I ordered Sam a gift for Father’s Day. I know he’s not my dad, but my kids stink at doing anything for Father’s Day or Mother’s Day, so I thought I’d pick up the slack for them just this once. Anyway, when it came, my daughter was convinced the box contained something for her and she talked him into opening it before I got home. So he found his gift already. Happy Father’s Day.
I know many moms want to spend Mother’s Day spending wonderful family time together, but my M-O has always been to spend Mother’s Day doing something away from my family. For years, I would leave them immediately after church and disappear for hours until dinner. Sometimes I’d go to a coffee shop to write. A few times I took a hike. Whatever I chose, it was always by myself: a smidge of the precious alone-time that fills my tank. Now that my tank has a little more in it than it did when I had littles, I like to spend Mother’s Day working on Labor and Delivery. It’s a chance to pay forward all the coaching and cheerleading I have received over my many years of being a mom.
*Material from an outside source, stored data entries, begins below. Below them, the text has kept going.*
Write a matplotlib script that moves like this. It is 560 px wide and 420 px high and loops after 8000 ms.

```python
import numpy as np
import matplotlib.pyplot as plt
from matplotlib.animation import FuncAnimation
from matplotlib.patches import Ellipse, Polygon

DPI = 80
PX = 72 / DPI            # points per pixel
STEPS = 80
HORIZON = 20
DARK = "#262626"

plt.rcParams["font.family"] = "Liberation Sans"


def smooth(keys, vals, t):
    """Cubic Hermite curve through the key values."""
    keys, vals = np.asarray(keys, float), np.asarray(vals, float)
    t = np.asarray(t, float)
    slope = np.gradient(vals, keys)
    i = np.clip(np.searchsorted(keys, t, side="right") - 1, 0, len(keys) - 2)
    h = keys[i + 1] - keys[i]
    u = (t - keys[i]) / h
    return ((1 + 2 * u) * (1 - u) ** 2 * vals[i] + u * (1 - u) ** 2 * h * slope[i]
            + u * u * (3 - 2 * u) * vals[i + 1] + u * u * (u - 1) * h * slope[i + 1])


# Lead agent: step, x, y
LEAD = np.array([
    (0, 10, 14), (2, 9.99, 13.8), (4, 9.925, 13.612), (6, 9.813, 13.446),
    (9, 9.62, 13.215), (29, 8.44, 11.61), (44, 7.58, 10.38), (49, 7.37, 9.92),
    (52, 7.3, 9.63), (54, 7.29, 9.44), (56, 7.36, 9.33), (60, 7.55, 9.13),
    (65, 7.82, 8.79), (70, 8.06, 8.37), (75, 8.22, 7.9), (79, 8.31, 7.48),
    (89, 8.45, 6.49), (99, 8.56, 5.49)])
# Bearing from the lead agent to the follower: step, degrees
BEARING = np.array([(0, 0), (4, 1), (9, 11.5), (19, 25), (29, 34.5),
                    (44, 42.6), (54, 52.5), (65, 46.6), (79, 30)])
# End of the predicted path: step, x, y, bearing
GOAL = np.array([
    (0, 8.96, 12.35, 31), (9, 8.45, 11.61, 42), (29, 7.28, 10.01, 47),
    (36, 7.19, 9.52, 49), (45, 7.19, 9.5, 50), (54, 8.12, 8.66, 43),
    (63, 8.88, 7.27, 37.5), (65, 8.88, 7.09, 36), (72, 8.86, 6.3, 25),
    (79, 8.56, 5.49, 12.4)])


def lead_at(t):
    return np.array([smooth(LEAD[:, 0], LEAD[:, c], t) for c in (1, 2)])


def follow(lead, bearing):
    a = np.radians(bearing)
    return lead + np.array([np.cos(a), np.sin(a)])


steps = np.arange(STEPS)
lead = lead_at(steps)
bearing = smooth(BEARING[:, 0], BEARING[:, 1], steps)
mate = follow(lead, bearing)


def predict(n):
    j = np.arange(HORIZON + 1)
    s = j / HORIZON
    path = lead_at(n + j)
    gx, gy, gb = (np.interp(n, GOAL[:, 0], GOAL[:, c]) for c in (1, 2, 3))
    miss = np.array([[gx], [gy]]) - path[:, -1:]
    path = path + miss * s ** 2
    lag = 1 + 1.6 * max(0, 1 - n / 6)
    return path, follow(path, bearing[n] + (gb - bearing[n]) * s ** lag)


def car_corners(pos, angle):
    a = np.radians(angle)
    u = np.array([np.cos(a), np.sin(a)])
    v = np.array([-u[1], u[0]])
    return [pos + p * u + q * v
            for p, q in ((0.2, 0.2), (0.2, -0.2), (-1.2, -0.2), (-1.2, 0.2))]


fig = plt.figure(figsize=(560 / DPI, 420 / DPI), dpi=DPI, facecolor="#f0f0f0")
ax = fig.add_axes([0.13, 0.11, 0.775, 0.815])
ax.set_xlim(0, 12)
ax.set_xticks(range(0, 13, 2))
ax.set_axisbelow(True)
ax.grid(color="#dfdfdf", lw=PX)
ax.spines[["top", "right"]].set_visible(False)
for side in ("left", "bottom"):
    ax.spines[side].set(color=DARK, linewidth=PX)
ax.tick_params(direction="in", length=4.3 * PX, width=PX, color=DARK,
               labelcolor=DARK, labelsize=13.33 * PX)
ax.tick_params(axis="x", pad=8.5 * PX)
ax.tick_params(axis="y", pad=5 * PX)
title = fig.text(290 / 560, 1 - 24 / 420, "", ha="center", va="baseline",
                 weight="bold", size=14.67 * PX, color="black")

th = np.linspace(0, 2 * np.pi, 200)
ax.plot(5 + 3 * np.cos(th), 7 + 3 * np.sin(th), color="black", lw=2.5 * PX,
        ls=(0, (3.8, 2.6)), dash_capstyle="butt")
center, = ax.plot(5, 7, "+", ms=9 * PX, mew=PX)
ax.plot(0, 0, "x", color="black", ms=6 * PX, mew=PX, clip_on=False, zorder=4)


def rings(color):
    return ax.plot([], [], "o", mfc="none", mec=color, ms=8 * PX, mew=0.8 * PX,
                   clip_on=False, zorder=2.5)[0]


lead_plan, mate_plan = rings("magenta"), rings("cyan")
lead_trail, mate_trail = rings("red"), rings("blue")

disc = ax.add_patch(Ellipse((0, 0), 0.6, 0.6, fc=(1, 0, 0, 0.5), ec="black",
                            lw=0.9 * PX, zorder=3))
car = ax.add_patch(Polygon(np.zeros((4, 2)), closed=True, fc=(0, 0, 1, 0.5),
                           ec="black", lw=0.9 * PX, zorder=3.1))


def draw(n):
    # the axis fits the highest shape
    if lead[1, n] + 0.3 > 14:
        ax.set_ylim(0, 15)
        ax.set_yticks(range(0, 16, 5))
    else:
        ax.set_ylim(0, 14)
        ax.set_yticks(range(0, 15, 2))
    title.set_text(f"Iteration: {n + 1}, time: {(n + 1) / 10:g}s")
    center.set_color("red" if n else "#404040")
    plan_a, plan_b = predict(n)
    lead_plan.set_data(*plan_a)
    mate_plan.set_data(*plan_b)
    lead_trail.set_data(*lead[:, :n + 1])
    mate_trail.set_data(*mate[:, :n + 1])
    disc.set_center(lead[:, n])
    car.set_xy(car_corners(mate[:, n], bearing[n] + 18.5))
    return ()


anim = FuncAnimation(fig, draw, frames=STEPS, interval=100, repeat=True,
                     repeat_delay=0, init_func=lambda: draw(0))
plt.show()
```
One of my favorite parts of my work is helping new parents transition from life-as-adults into life-as-parents. It’s a very different task, and one that requires not just education, but a cheerleader. When I was a new mom in 2000, I was still using a camera with film (anyone else remember what that was?), and all the photos of my oldest child are either with him as a tiny speck far away, or really close up and really blurry. When I transitioned into part-time work in 2003 to spend more time at home, I discovered parenting blogs on the internet. There I found a community of parents who were struggling and were honest about it. Uploading photos to the internet was still a pain, so the pictures of messy houses and chaos were painted in words. Those stories of how hard parenting could be held me up through the next few really busy years as we moved to Colorado, had baby #3 and began to home school. Soon after that, I joined the ranks of (mostly) moms sharing stories of the good, the bad and the ugly online.
What I see now online lately is a new beast, one with perfectly curated photos and “influencers” who make everything look like it’s going to beautiful and easy if you only listen to this podcast or buy this pressure cooker or monthly subscription box they are advertising. What used to be a lifeline for me has turned into yet another place I can go to feel bad about yelling at my kids and having a messy house and weak abs.
So Happy Mother’s Day to you. May you find a safe place to cry if that’s what you need. May you have enough quiet to hear the truth that you can do this. It’s not going to be perfect, or even beautiful most of the time. But you are enough. You have what it takes, even if the neighbors might hear you yelling at your kids now that it’s warm enough to have the windows open, and your kids are more resilient than you know. I believe in you.
Happy Mother’s Day.